● ASSIGNMENT
Once you have read the records below, report how many lines contain the word "shape", and give nothing besides that number.
*** Opening LISTED RECORDS ***
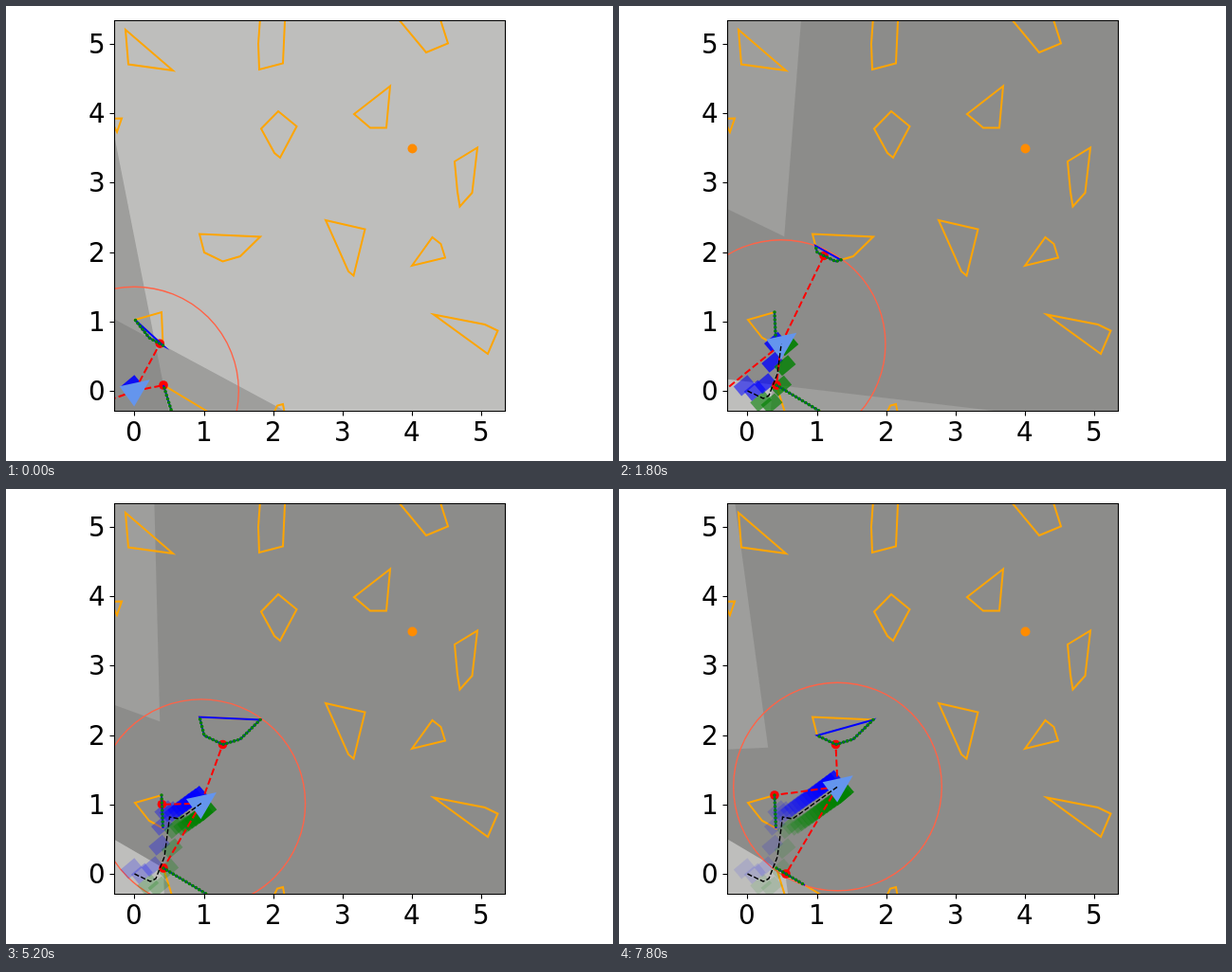
Recreate the animation shown at these times as an HTML page with a canvas. Size 640x480 px, loop 8000 ms.

```html
<!DOCTYPE html>
<html lang="en">
<head>
<meta charset="utf-8">
<title>Walking robot among obstacles</title>
<style>
html, body { margin: 0; width: 100%; height: 100%; overflow: hidden; background: #fff; }
canvas { display: block; }
</style>
</head>
<body>
<canvas id="stage" width="640" height="480"></canvas>
<script>
const ctx = document.getElementById('stage').getContext('2d');
const STEP = 200, STEPS = 40, UNIT = 73.2, RANGE = 1.5 * UNIT;
const ORIGIN = { x: 135.3, y: 406 };
const BOX = { x: 114.5, y: 15.5, size: 412 };
const SHADES = ['#bebebc', '#9e9e9c', '#8c8c8a'];

// Obstacles the robot can sense; the closing edge never faces it.
const upper = [[268,243.5], [247,264], [228.5,269.5], [209,260], [204,240.5]];
const near = [[164,323], [165.5,358], [151,350], [136,331]];
const low = [[180,445], [166,400], [211,427]];
const left = [[70,410], [90,423], [80,440]];

const obstacles = [
  upper, near, low, left,
  [[126,25], [176,68], [129,61.5]],
  [[268.5,5], [266,40], [267,67], [292,60.5], [294.5,5]],
  [[409,8], [443,49], [466,39.5], [456,8]],
  [[287,111], [306.5,127], [289,160], [283,155], [269,129.5]],
  [[405,84.5], [367,114], [384,128.5], [401,128.5]],
  [[473,164], [497,149.5], [491.5,197], [478.5,211.5], [476,196]],
  [[337,226], [378.5,235.5], [366.5,284.5], [361,280]],
  [[428,274], [449.5,244], [458.5,251], [463,265.5]],
  [[451,325.5], [505,336], [518.5,342.5], [508,367]],
  [[283,428], [286,421.5], [292,420], [293.5,428]],
  [[110,119], [122,118.5], [117,133]]
];

// Turning points of the walk: step, x, y.
const route = [
  [0, 135.5, 406], [3, 152, 414], [4, 158, 411], [6, 167, 388],
  [10, 172.5, 346], [14, 183, 348], [39, 230.5, 314]
];

const mix = (a, b, k) => a.map((v, i) => v + (b[i] - v) * k);
const distance = (a, b) => Math.hypot(a[0] - b[0], a[1] - b[1]);
const cross = (a, b, p) => (b[0] - a[0]) * (p[1] - a[1]) - (b[1] - a[1]) * (p[0] - a[0]);

function robotAt(step) {
  const i = Math.max(1, route.findIndex(key => key[0] >= step));
  const a = route[i - 1], b = route[i];
  return mix(a, b, (step - a[0]) / (b[0] - a[0])).slice(1);
}

// Points along the edges that face the robot, and the closest of them.
function scan(shape, robot) {
  const inside = mix(mix(shape[0], shape[1], 0.5), shape[2], 1 / 3);
  const points = [];
  for (let i = 1; i < shape.length; i++) {
    const a = shape[i - 1], b = shape[i];
    if (cross(a, b, robot) * cross(a, b, inside) >= 0) continue;
    const count = Math.ceil(distance(a, b) / 2);
    for (let k = 0; k <= count; k++) points.push(mix(a, b, k / count));
  }
  const dot = points.reduce((best, p) => distance(p, robot) < distance(best, robot) ? p : best);
  return { dot, seen: points.filter(p => distance(p, robot) < RANGE) };
}

function trace(points, close) {
  ctx.beginPath();
  for (const p of points) ctx.lineTo(...p);
  if (close) ctx.closePath();
}

function stroke(color, width, dash = []) {
  ctx.strokeStyle = color;
  ctx.lineWidth = width;
  ctx.setLineDash(dash);
  ctx.stroke();
}

function circle(center, radius) {
  ctx.beginPath();
  ctx.arc(...center, radius, 0, 7);
}

function disc(center, radius, color) {
  circle(center, radius);
  ctx.fillStyle = color;
  ctx.fill();
}

// Fills where the half planes overlap. Each edge runs through its dot at a
// right angle to the line of sight; side 1 lies beyond it, -1 on the robot's side.
function fillPlanes(robot, dots, side, color) {
  ctx.save();
  for (const [x, y] of dots) {
    const angle = Math.atan2(y - robot[1], x - robot[0]);
    const c = Math.cos(angle) * 1000, s = Math.sin(angle) * 1000;
    trace([[x - s, y + c], [x + s, y - c],
      [x + s + side * c, y - c + side * s], [x - s + side * c, y + c + side * s]], true);
    ctx.clip();
  }
  ctx.fillStyle = color;
  ctx.fillRect(BOX.x, BOX.y, BOX.size, BOX.size);
  ctx.restore();
}

function drawShading(robot, nearDot, lowDot, upperDot, upperSeen) {
  const [light, medium, dark] = SHADES;
  const side = upperSeen ? 1 : -1;
  ctx.fillStyle = upperSeen ? dark : light;
  ctx.fillRect(BOX.x, BOX.y, BOX.size, BOX.size);
  fillPlanes(robot, upperSeen ? [nearDot, upperDot] : [nearDot], side, medium);
  fillPlanes(robot, [lowDot], side, medium);
  fillPlanes(robot, [nearDot, lowDot], side, upperSeen ? light : dark);
}

function drawScan(seen) {
  trace(seen, true);
  stroke('#00f', 2);
  ctx.lineCap = 'round';
  trace(seen);
  stroke('#008000', 3.6, [0, 4]);
  ctx.lineCap = 'butt';
}

function drawFootprints(step) {
  for (let k = 0; k <= step; k++) {
    const [x, y] = robotAt(Math.min(k + 0.5, STEPS - 1));
    const side = k % 2 ? 1 : -1;
    ctx.save();
    ctx.translate(x + 6 * side, y + 7 * side);
    ctx.rotate(-40 * Math.PI / 180);
    ctx.globalAlpha = 0.9 * 0.945 ** (step - k);
    ctx.fillStyle = side > 0 ? '#008000' : '#00f';
    ctx.fillRect(-9.5, -6.5, 19, 13);
    ctx.restore();
  }
}

function drawRobot(robot) {
  ctx.save();
  ctx.translate(...robot);
  ctx.rotate(-36 * Math.PI / 180);
  trace([[20, 0], [-10, -13.2], [-10, 13.2]], true);
  ctx.fillStyle = '#6495ed';
  ctx.fill();
  ctx.restore();
}

function drawAxes() {
  const bottom = BOX.y + BOX.size;
  ctx.beginPath();
  ctx.rect(BOX.x, BOX.y, BOX.size, BOX.size);
  stroke('#000', 1.1);
  ctx.fillStyle = '#000';
  ctx.font = '27.78px "DejaVu Sans", sans-serif';
  for (let n = 0; n <= 5; n++) {
    const x = Math.round(ORIGIN.x + n * UNIT), y = Math.round(ORIGIN.y - n * UNIT);
    trace([[x + 0.5, bottom], [x + 0.5, bottom + 5]]);
    stroke('#000', 1.1);
    trace([[BOX.x - 5, y + 0.5], [BOX.x, y + 0.5]]);
    stroke('#000', 1.1);
    ctx.fillText(n, x - 9, 459);
    ctx.fillText(n, 87, y + 10);
  }
}

function draw(step) {
  const robot = robotAt(step);
  const scans = [near, low, upper, left].map(shape => scan(shape, robot));
  const [nearScan, lowScan, upperScan] = scans;

  ctx.fillStyle = '#fff';
  ctx.fillRect(0, 0, 640, 480);
  ctx.save();
  ctx.beginPath();
  ctx.rect(BOX.x, BOX.y, BOX.size, BOX.size);
  ctx.clip();

  drawShading(robot, nearScan.dot, lowScan.dot, upperScan.dot, upperScan.seen.length > 0);
  for (const shape of obstacles) {
    trace(shape, true);
    stroke('#ffa500', 2);
  }
  disc([428.5, 150.5], 5, '#ff8c00');
  circle(robot, RANGE);
  stroke('#ff6347', 1.4);

  drawFootprints(step);
  for (const { dot, seen } of scans) {
    if (!seen.length) continue;
    trace([robot, dot]);
    stroke('#f00', 2, [7.4, 3.2]);
    disc(dot, 4.8, '#f00');
    drawScan(seen);
  }
  drawRobot(robot);

  trace(Array.from({ length: step + 1 }, (_, k) => robotAt(k)));
  stroke('#000', 1.4, [5.2, 2.2]);
  ctx.restore();
  drawAxes();
}

function tick() {
  draw(Math.floor(performance.now() / STEP) % STEPS);
  requestAnimationFrame(tick);
}
tick();
</script>
</body>
</html>
```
*** Closing LISTED RECORDS ***
● FINISHED TASK
7